Take everything we own and move it to our brain
Pretend for days we’re Magdalene and Jefferson May.”
(Chorus) “I don’t know a thing about love before Van Gogh
I don’t know a thing about love before stereo.”
Peyton told Dennis Speilman of Uncovering Oklahoma how the latest album got its name, and at the same time gave us some insight about Skating Polly’s creative process: “We recorded our album at Dub Narcotic Studio in Olympia and on the drive up there we were always thinking of possible titles for the album. One morning during breakfast the news was on and a guy named Fuzz Hogan was speaking and Kelli was like “Fuzz Hogan…that would be a cool album title”, but we didn’t want to give him that much credit so we started pairing the word “fuzz” with everything we saw. Once we actually got into Olympia on the first morning we were recording we saw Sleater-Kinney Road on the way to the studio and we learned that Sleater-Kinney named their band after that road where they had a practice studio. Anyway, we thought that was extremely cool and the house we were staying at was on Steilacoom Road, and we really loved how Steilacoom sounded paired with fuzz.”
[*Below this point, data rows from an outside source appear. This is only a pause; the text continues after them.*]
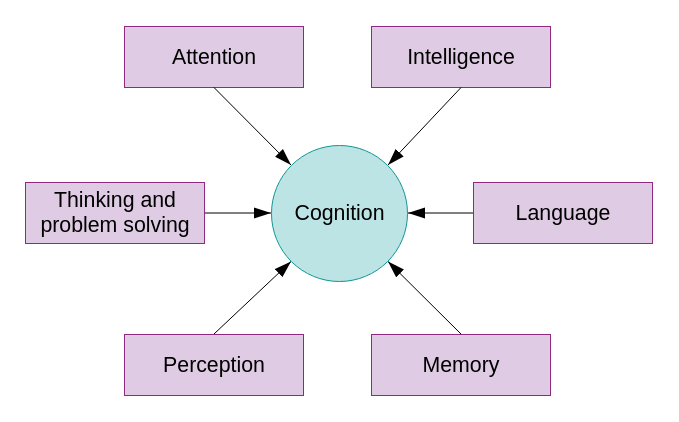
<!DOCTYPE html>
<html lang="en">
<head>
<meta charset="utf-8">
<title>Cognition</title>
<style>
:root {
  --paper: #ffffff;
  --ink: #000000;
  --topic-fill: #dfcce4;
  --topic-line: #8f2a80;
  --core-fill: #bde4e4;
  --core-line: #109696;
}
* { box-sizing: border-box; }
html, body { margin: 0; overflow: hidden; }
.diagram {
  position: relative;
  width: 679px;
  height: 422px;
  overflow: hidden;
  background: var(--paper);
  color: var(--ink);
  font: 21.3px/25px "Liberation Sans", Arial, sans-serif;
}
.connectors { position: absolute; left: 0; top: 0; }
.connectors line { stroke: var(--ink); stroke-width: 1; }
.connectors marker path { fill: var(--ink); }
.node {
  position: absolute;
  display: flex;
  align-items: center;
  justify-content: center;
  text-align: center;
  white-space: nowrap;
}
.topic {
  width: 180px;
  height: 62px;
  background: var(--topic-fill);
  border: 1px solid var(--topic-line);
}
.core {
  left: 271px;
  top: 145px;
  width: 137px;
  height: 137px;
  background: var(--core-fill);
  border: 1px solid var(--core-line);
  border-radius: 50%;
}
.attention { left: 124px; top: 26px; }
.intelligence { left: 371px; top: 26px; }
.thinking { left: 25px; top: 182px; }
.language { left: 473px; top: 182px; }
.perception { left: 124px; top: 334px; }
.memory { left: 371px; top: 334px; }
</style>
</head>
<body>
<main class="diagram">
  <div class="node core">Cognition</div>
  <div class="node topic attention">Attention</div>
  <div class="node topic intelligence">Intelligence</div>
  <div class="node topic thinking">Thinking and<br>problem solving</div>
  <div class="node topic language">Language</div>
  <div class="node topic perception">Perception</div>
  <div class="node topic memory">Memory</div>
  <svg class="connectors" width="679" height="422" viewBox="0 0 679 422" aria-hidden="true">
    <defs>
      <marker id="arrowhead" markerUnits="userSpaceOnUse" markerWidth="17" markerHeight="12" refX="17" refY="6" orient="auto">
        <path d="M0 0.5 17 6 0 11.5Z"/>
      </marker>
    </defs>
    <g marker-end="url(#arrowhead)">
      <line x1="214" y1="87.5" x2="291" y2="165" marker-end="url(#arrowhead)"/>
      <line x1="461" y1="87.5" x2="388" y2="165" marker-end="url(#arrowhead)"/>
      <line x1="205" y1="213" x2="271" y2="213" marker-end="url(#arrowhead)"/>
      <line x1="473" y1="213" x2="408" y2="213" marker-end="url(#arrowhead)"/>
      <line x1="214" y1="334" x2="291" y2="261.5" marker-end="url(#arrowhead)"/>
      <line x1="461" y1="334" x2="388" y2="261.5" marker-end="url(#arrowhead)"/>
    </g>
  </svg>
</main>
</body>
</html>
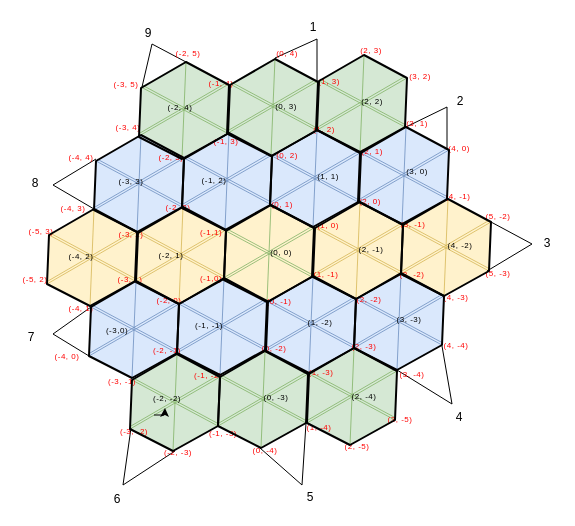
<!DOCTYPE html>
<html lang="en">
<head>
<meta charset="utf-8">
<title>Hexagonal grid coordinates</title>
<style>
:root{--paper:#fff;--ink:#000;--vertex:#f00;--green:#d5e8d4;--green-line:#82b366;--blue:#dae8fc;--blue-line:#6c8ebf;--yellow:#fff2cc;--yellow-line:#d6b656}
*{box-sizing:border-box}
body{margin:0;background:var(--paper);overflow:hidden}
.diagram{position:relative;width:575px;height:526px;overflow:hidden;font-family:"Liberation Sans",Roboto,sans-serif;color:var(--ink)}
.diagram svg{position:absolute;inset:0}
.green{fill:var(--green);stroke:var(--green-line)}
.blue{fill:var(--blue);stroke:var(--blue-line)}
.yellow{fill:var(--yellow);stroke:var(--yellow-line)}
.green-lines{stroke:var(--green-line)}
.edges{fill:none;stroke:var(--ink);stroke-width:2;stroke-linejoin:round}
.callouts{fill:none;stroke:var(--ink);stroke-width:1}
.labels span{position:absolute;transform:translate(-50%,-50%);white-space:nowrap;line-height:1;font-size:8px;letter-spacing:.5px}
.vertices{color:var(--vertex)}
.numbers span{font-size:12px;letter-spacing:0}
</style>
</head>
<body>
<main class="diagram">
<svg width="575" height="526" viewBox="0 0 575 526" aria-hidden="true">
<defs>
<polygon id="hex" points="2,-49 45,-26 43,23 -2,48 -45,26 -43,-23"/>
<g id="cell">
<use href="#hex" stroke="none"/>
<path d="M2-49-2 48M45-26-45 26M43 23-43-23M42-27-44 23M42 20-42-25" fill="none" stroke-width=".8"/>
</g>
</defs>
<g class="green">
<use href="#cell" x="184" y="110"/><use href="#cell" x="273" y="107"/><use href="#cell" x="362" y="104"/>
<use href="#cell" x="175" y="403"/><use href="#cell" x="263" y="400"/><use href="#cell" x="352" y="397"/>
</g>
<g class="blue">
<use href="#cell" x="139" y="184"/><use href="#cell" x="227" y="181"/><use href="#cell" x="315" y="179"/><use href="#cell" x="404" y="176"/>
<use href="#cell" x="134" y="330"/><use href="#cell" x="222" y="327"/><use href="#cell" x="311" y="325"/><use href="#cell" x="399" y="322"/>
</g>
<g class="yellow">
<use href="#cell" x="92" y="258"/><use href="#cell" x="181" y="256"/>
<use href="#cell" x="269" y="254" class="green-lines"/>
<use href="#cell" x="358" y="251"/><use href="#cell" x="446" y="248"/>
</g>
<path class="callouts" d="M186 62 152 44 142 87M275 58 317 39V81M406 127 447 107V150M491 222 532 244 487 271M442 346 452 404 397 370M260 448 302 485 306 423M131 428 123 485 175 451M91 307 53 334 89 356M96 159 53 185 94 209"/>
</svg>

<div class="labels vertices">
<span style="left:188px;top:54px">(-2, 5)</span>
<span style="left:287px;top:54px">(0, 4)</span>
<span style="left:371px;top:51px">(2, 3)</span>
<span style="left:126px;top:85px">(-3, 5)</span>
<span style="left:221px;top:84px">(-1, 4)</span>
<span style="left:329px;top:82px">(1, 3)</span>
<span style="left:420px;top:77px">(3, 2)</span>
<span style="left:128px;top:128px">(-3, 4)</span>
<span style="left:226px;top:142px">(-1, 3)</span>
<span style="left:324px;top:130px">(1, 2)</span>
<span style="left:417px;top:124px">(3, 1)</span>
<span style="left:459px;top:149px">(4, 0)</span>
<span style="left:81px;top:158px">(-4, 4)</span>
<span style="left:171px;top:158px">(-2, 3)</span>
<span style="left:287px;top:156px">(0, 2)</span>
<span style="left:372px;top:152px">(2, 1)</span>
<span style="left:73px;top:209px">(-4, 3)</span>
<span style="left:178px;top:208px">(-2, 2)</span>
<span style="left:282px;top:205px">(0, 1)</span>
<span style="left:370px;top:202px">(2, 0)</span>
<span style="left:458px;top:197px">(4, -1)</span>
<span style="left:498px;top:217px">(5, -2)</span>
<span style="left:498px;top:274px">(5, -3)</span>
<span style="left:41px;top:232px">(-5, 3)</span>
<span style="left:131px;top:235px">(-3, 2)</span>
<span style="left:211px;top:233px">(-1,1)</span>
<span style="left:328px;top:226px">(1, 0)</span>
<span style="left:413px;top:225px">(3, -1)</span>
<span style="left:35px;top:280px">(-5, 2)</span>
<span style="left:130px;top:280px">(-3, 1)</span>
<span style="left:211px;top:279px">(-1,0)</span>
<span style="left:326px;top:275px">(1, -1)</span>
<span style="left:412px;top:275px">(3, -2)</span>
<span style="left:456px;top:298px">(4, -3)</span>
<span style="left:81px;top:309px">(-4, 1)</span>
<span style="left:169px;top:301px">(-2, 0)</span>
<span style="left:279px;top:302px">(0, -1)</span>
<span style="left:369px;top:300px">(2, -2)</span>
<span style="left:67px;top:357px">(-4, 0)</span>
<span style="left:167px;top:351px">(-2, -1)</span>
<span style="left:274px;top:349px">(0, -2)</span>
<span style="left:364px;top:347px">(2, -3)</span>
<span style="left:456px;top:346px">(4, -4)</span>
<span style="left:122px;top:382px">(-3, -1)</span>
<span style="left:208px;top:376px">(-1, -2)</span>
<span style="left:321px;top:373px">(1, -3)</span>
<span style="left:412px;top:375px">(3, -4)</span>
<span style="left:134px;top:432px">(-3, -2)</span>
<span style="left:223px;top:434px">(-1, -3)</span>
<span style="left:319px;top:428px">(1, -4)</span>
<span style="left:400px;top:420px">(3, -5)</span>
<span style="left:178px;top:453px">(-2, -3)</span>
<span style="left:265px;top:451px">(0, -4)</span>
<span style="left:357px;top:447px">(2, -5)</span>
</div>

<div class="labels centres">
<span style="left:180px;top:108px">(-2, 4)</span>
<span style="left:286px;top:107px">(0, 3)</span>
<span style="left:372px;top:102px">(2, 2)</span>
<span style="left:131px;top:182px">(-3, 3)</span>
<span style="left:214px;top:181px">(-1, 2)</span>
<span style="left:328px;top:177px">(1, 1)</span>
<span style="left:417px;top:172px">(3, 0)</span>
<span style="left:81px;top:257px">(-4, 2)</span>
<span style="left:171px;top:256px">(-2, 1)</span>
<span style="left:281px;top:253px">(0, 0)</span>
<span style="left:371px;top:250px">(2, -1)</span>
<span style="left:460px;top:246px">(4, -2)</span>
<span style="left:117px;top:331px">(-3,0)</span>
<span style="left:209px;top:326px">(-1, -1)</span>
<span style="left:320px;top:323px">(1, -2)</span>
<span style="left:409px;top:320px">(3, -3)</span>
<span style="left:167px;top:399px">(-2, -2)</span>
<span style="left:276px;top:398px">(0, -3)</span>
<span style="left:364px;top:397px">(2, -4)</span>
</div>

<div class="labels numbers">
<span style="left:313px;top:27px">1</span>
<span style="left:460px;top:101px">2</span>
<span style="left:547px;top:243px">3</span>
<span style="left:459px;top:417px">4</span>
<span style="left:310px;top:497px">5</span>
<span style="left:117px;top:499px">6</span>
<span style="left:31px;top:337px">7</span>
<span style="left:35px;top:183px">8</span>
<span style="left:148px;top:33px">9</span>
</div>

<svg width="575" height="526" viewBox="0 0 575 526" aria-hidden="true">
<g class="edges">
<use href="#hex" x="184" y="111"/><use href="#hex" x="273" y="108"/><use href="#hex" x="362" y="104"/>
<use href="#hex" x="139" y="184"/><use href="#hex" x="227" y="182"/><use href="#hex" x="315" y="179"/><use href="#hex" x="404" y="176"/>
<use href="#hex" x="92" y="258"/><use href="#hex" x="181" y="256"/><use href="#hex" x="269" y="254"/><use href="#hex" x="358" y="251"/><use href="#hex" x="446" y="248"/>
<use href="#hex" x="134" y="330"/><use href="#hex" x="222" y="327"/><use href="#hex" x="311" y="325"/><use href="#hex" x="399" y="322"/>
<use href="#hex" x="175" y="403"/><use href="#hex" x="263" y="400"/><use href="#hex" x="352" y="397"/>
</g>
<g class="pointer">
<path d="M154 415H164" stroke="#000"/>
<polygon points="165,408 169,417 165,415 160,417"/>
</g>
</svg>
</main>
</body>
</html>
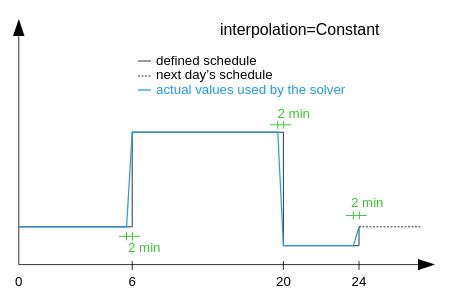
<!DOCTYPE html>
<html lang="en">
<head>
<meta charset="utf-8">
<title>Constant interpolation schedule</title>
<style>
:root {
  --ink: #000;
  --paper: #fff;
  --solver: #1f9bde;
  --tolerance: #3fc32f;
}
* { box-sizing: border-box; margin: 0; padding: 0; }
html, body { width: 454px; height: 303px; overflow: hidden; background: var(--paper); }
.chart {
  position: relative;
  width: 454px;
  height: 303px;
  color: var(--ink);
  font: 13.3px/14.5px "Liberation Sans", Arial, sans-serif;
  white-space: nowrap;
}
.plot { position: absolute; inset: 0; display: block; fill: none; stroke-width: 1; }
.axis, .defined, .next-day { stroke: var(--ink); stroke-width: 0.8; }
.arrow { fill: var(--ink); }
.next-day { stroke-dasharray: 2 1.5; }
.solver { stroke: var(--solver); stroke-width: 1.2; }
.tolerance { stroke: var(--tolerance); }
.title { position: absolute; left: 220px; top: 21px; font-size: 15.9px; line-height: 18px; font-weight: 400; }
.legend { position: absolute; left: 138px; top: 54px; list-style: none; }
.legend li { display: flex; align-items: center; gap: 5px; height: 14.4px; }
.legend svg { width: 13px; height: 2px; flex: none; }
.legend .actual { color: var(--solver); }
.gap-label { position: absolute; color: var(--tolerance); }
.tick-label { position: absolute; top: 275px; transform: translateX(-50%); }
</style>
</head>
<body>
<main class="chart">
  <svg class="plot" width="454" height="303" viewBox="0 0 454 303" aria-hidden="true">
    <defs>
      <path id="gap-mark" d="M-10.5 0H10.5M-3 -4V4M3 -4V4"/>
    </defs>
    <g class="axis">
      <path d="M18.8 34V264.6H420"/>
      <path d="M132.2 261V270M283.4 261V270M359 261V270"/>
    </g>
    <polygon class="arrow" points="18.8,19 24.5,36 13,36"/>
    <polygon class="arrow" points="435,264.6 418,270.3 418,258.9"/>
    <path class="defined" d="M18.8 226.8H132.2V132.2H283.4V245.7H359V226.8"/>
    <path class="next-day" d="M359 226.8H422"/>
    <path class="solver" d="M18.8 226.8H126.6L132.2 132.2H277.8L283.4 245.7H353.4L359 226.8"/>
    <g class="tolerance">
      <use href="#gap-mark" x="129.5" y="236.3"/>
      <use href="#gap-mark" x="280.7" y="124.8"/>
      <use href="#gap-mark" x="356.3" y="215.4"/>
    </g>
  </svg>

  <h1 class="title">interpolation=Constant</h1>

  <ul class="legend">
    <li><svg aria-hidden="true"><line class="defined" x1="0" y1="1" x2="13" y2="1"/></svg>defined schedule</li>
    <li><svg aria-hidden="true"><line class="next-day" x1="0" y1="1" x2="13" y2="1"/></svg>next day’s schedule</li>
    <li class="actual"><svg aria-hidden="true"><line class="solver" x1="0" y1="1" x2="13" y2="1"/></svg>actual values used by the solver</li>
  </ul>

  <span class="gap-label" style="left:128px; top:241px">2 min</span>
  <span class="gap-label" style="left:277.5px; top:107px">2 min</span>
  <span class="gap-label" style="left:351px; top:196px">2 min</span>

  <span class="tick-label" style="left:18.8px">0</span>
  <span class="tick-label" style="left:132.2px">6</span>
  <span class="tick-label" style="left:283.4px">20</span>
  <span class="tick-label" style="left:359px">24</span>
</main>
</body>
</html>
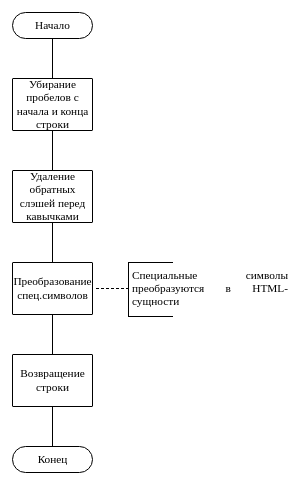
<!DOCTYPE html>
<html lang="ru">
<head>
<meta charset="utf-8">
<title>Блок-схема обработки строки</title>
<style>
:root {
  --paper: #fff;
  --ink: #000;
}
* { box-sizing: border-box; margin: 0; padding: 0; }
html, body {
  width: 301px;
  height: 485px;
  overflow: hidden;
  background: var(--paper);
}
.flowchart {
  position: relative;
  width: 301px;
  height: 485px;
  color: var(--ink);
  font: 11.3px/13.3px "Liberation Serif", "Noto Serif", serif;
}
.flow {
  position: absolute;
  left: 12px;
  top: 12px;
  width: 81px;
  display: flex;
  flex-direction: column;
  align-items: center;
}
.node {
  flex: none;
  display: flex;
  align-items: center;
  justify-content: center;
  width: 81px;
  border: 1px solid var(--ink);
  text-align: center;
  white-space: nowrap;
}
.terminal { height: 27px; border-radius: 14px; }
.process { height: 53px; border-radius: 1px; }
.connector {
  flex: none;
  width: 1px;
  height: 39px;
  background: var(--ink);
}
.note-link {
  position: absolute;
  left: 93px;
  top: 288px;
  width: 35px;
  height: 1px;
}
.note-link line { stroke: var(--ink); stroke-dasharray: 3 2; }
.note {
  position: absolute;
  left: 128px;
  top: 262px;
  width: 160px;
  height: 53px;
  padding-left: 4px;
  display: flex;
  align-items: center;
}
.note::before {
  content: "";
  position: absolute;
  left: 0;
  top: 0;
  width: 44px;
  height: 53px;
  border: 1px solid var(--ink);
  border-right: 0;
}
.note p { width: 156px; text-align: justify; }
</style>
</head>
<body>
<main class="flowchart">
  <div class="flow">
    <div class="node terminal">Начало</div>
    <div class="connector"></div>
    <div class="node process"><p>Убирание<br>пробелов с<br>начала и конца<br>строки</p></div>
    <div class="connector"></div>
    <div class="node process"><p>Удаление<br>обратных<br>слэшей перед<br>кавычками</p></div>
    <div class="connector"></div>
    <div class="node process"><p>Преобразование<br>спец.символов</p></div>
    <div class="connector"></div>
    <div class="node process"><p>Возвращение<br>строки</p></div>
    <div class="connector"></div>
    <div class="node terminal">Конец</div>
  </div>
  <svg class="note-link" viewBox="0 0 35 1" aria-hidden="true"><line x1="3" y1="0.5" x2="35" y2="0.5"/></svg>
  <aside class="note"><p>Специальные символы преобразуются в HTML-<wbr>сущности</p></aside>
</main>
</body>
</html>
Rebecca (Melissa Farman) and Finn (Joanne Boland) have their first rendezvous
Episode Six, in which Kat wonders if she fights for justice or is just a cold-blooded killer, and Captain Slotter appoints a particulatly ruthless henchman as Sheriff, airs tonight (17 November) on CBC at 9pm. No new episode of STRANGE EMPIRE aired last Monday, however, and I found that surprisingly disappointing. With the Slotter saga on hold for a week, I had time to contemplate westerns in general.
Fiona (Ali Liebert) offers comfort to Rebecca’s husband (Michael Adamthwaite)
The most successful American TV westerns, RAWHIDE and BONANZA, had great theme songs that outlived the shows. The opening of GUNSMOKE (the longest running of all) had a completely unmemorable theme, but the opening showed Marshall Dillon gunning down a (presumably) bad guy and that was the hook. There was little attempt by any of these shows to realistically depict anything.
Times change, and the last major American attempt at a TV western, DEADWOOD, took a shot at realism. Or at least the show created that impression. Their trademark was extensive use of the f-word, and it was so effective that I remember nothing else about the show. Someone at the West Virginia Surf Report took the trouble to count, and found that, in the show’s three seasons and 36 episodes, the f-word was used 2,980 times (a rate of 1.56 utterances per minute of air time).
There is virtually no cussing in STRANGE EMPIRE, and the intro is a lovely Orphan-Black-style aninmation featuring a gun transforming into rose petals. The music is pleasant, but not really hummable, and there are no words to it. So what is the hook? Historical authenticity? Well-drawn characters?
Cara Gee as Kat Loving, cattle rancher turned gunfighter
The writers indulged themselves a bit when naming characters. Slotter is another way of spelling slaughter, which is what John Slotter (Aaron Poole) does. (His victims are people, not cattle. There are no cattle to speak of in this show.) There is a gunfighter named Kat Loving (Cara Gee). She’s a mostly non-lethal, philosophical gunfighter who is always saving people and may or may not love cats, but her outfit always reminds me of Yul Brynner. Then there is Rebecca Blithely (Melissa Farman), who does things, well, blithely. Don’t get me wrong. Doctor Rebecca is a fascinating character and the best reason for watching STRANGE EMPIRE. Her name is quite appropriate, though.
Ali Liebert was why I originally tuned in, and one hopes her role as Fiona Briggs will expand (it has been quite small up till now). Both Liebert and Ann Marie Deluise (who plays Fiona’s mother) are listed by IMDB as being in only nine of the thirteen episodes of Season One.
Fiona, with her mother and Kat
SERIES HIGHLIGHTS THUS FAR:
— Rebecca declaring to Kat “I am no believer”. This outburst of skepticism occurs after she is struck across the face by her husband, apparently because of her impious curiosity.
— Kat’s mushroom-fueled spirit quest. A lovely dream sequence that gave us a small insight into the mind of Kat, as she learns to accept the death of Jeremiah.
— Rebecca’s developing relationship with Finn Morgan (Joanne Boland), whom she apparently does not yet realize is a woman.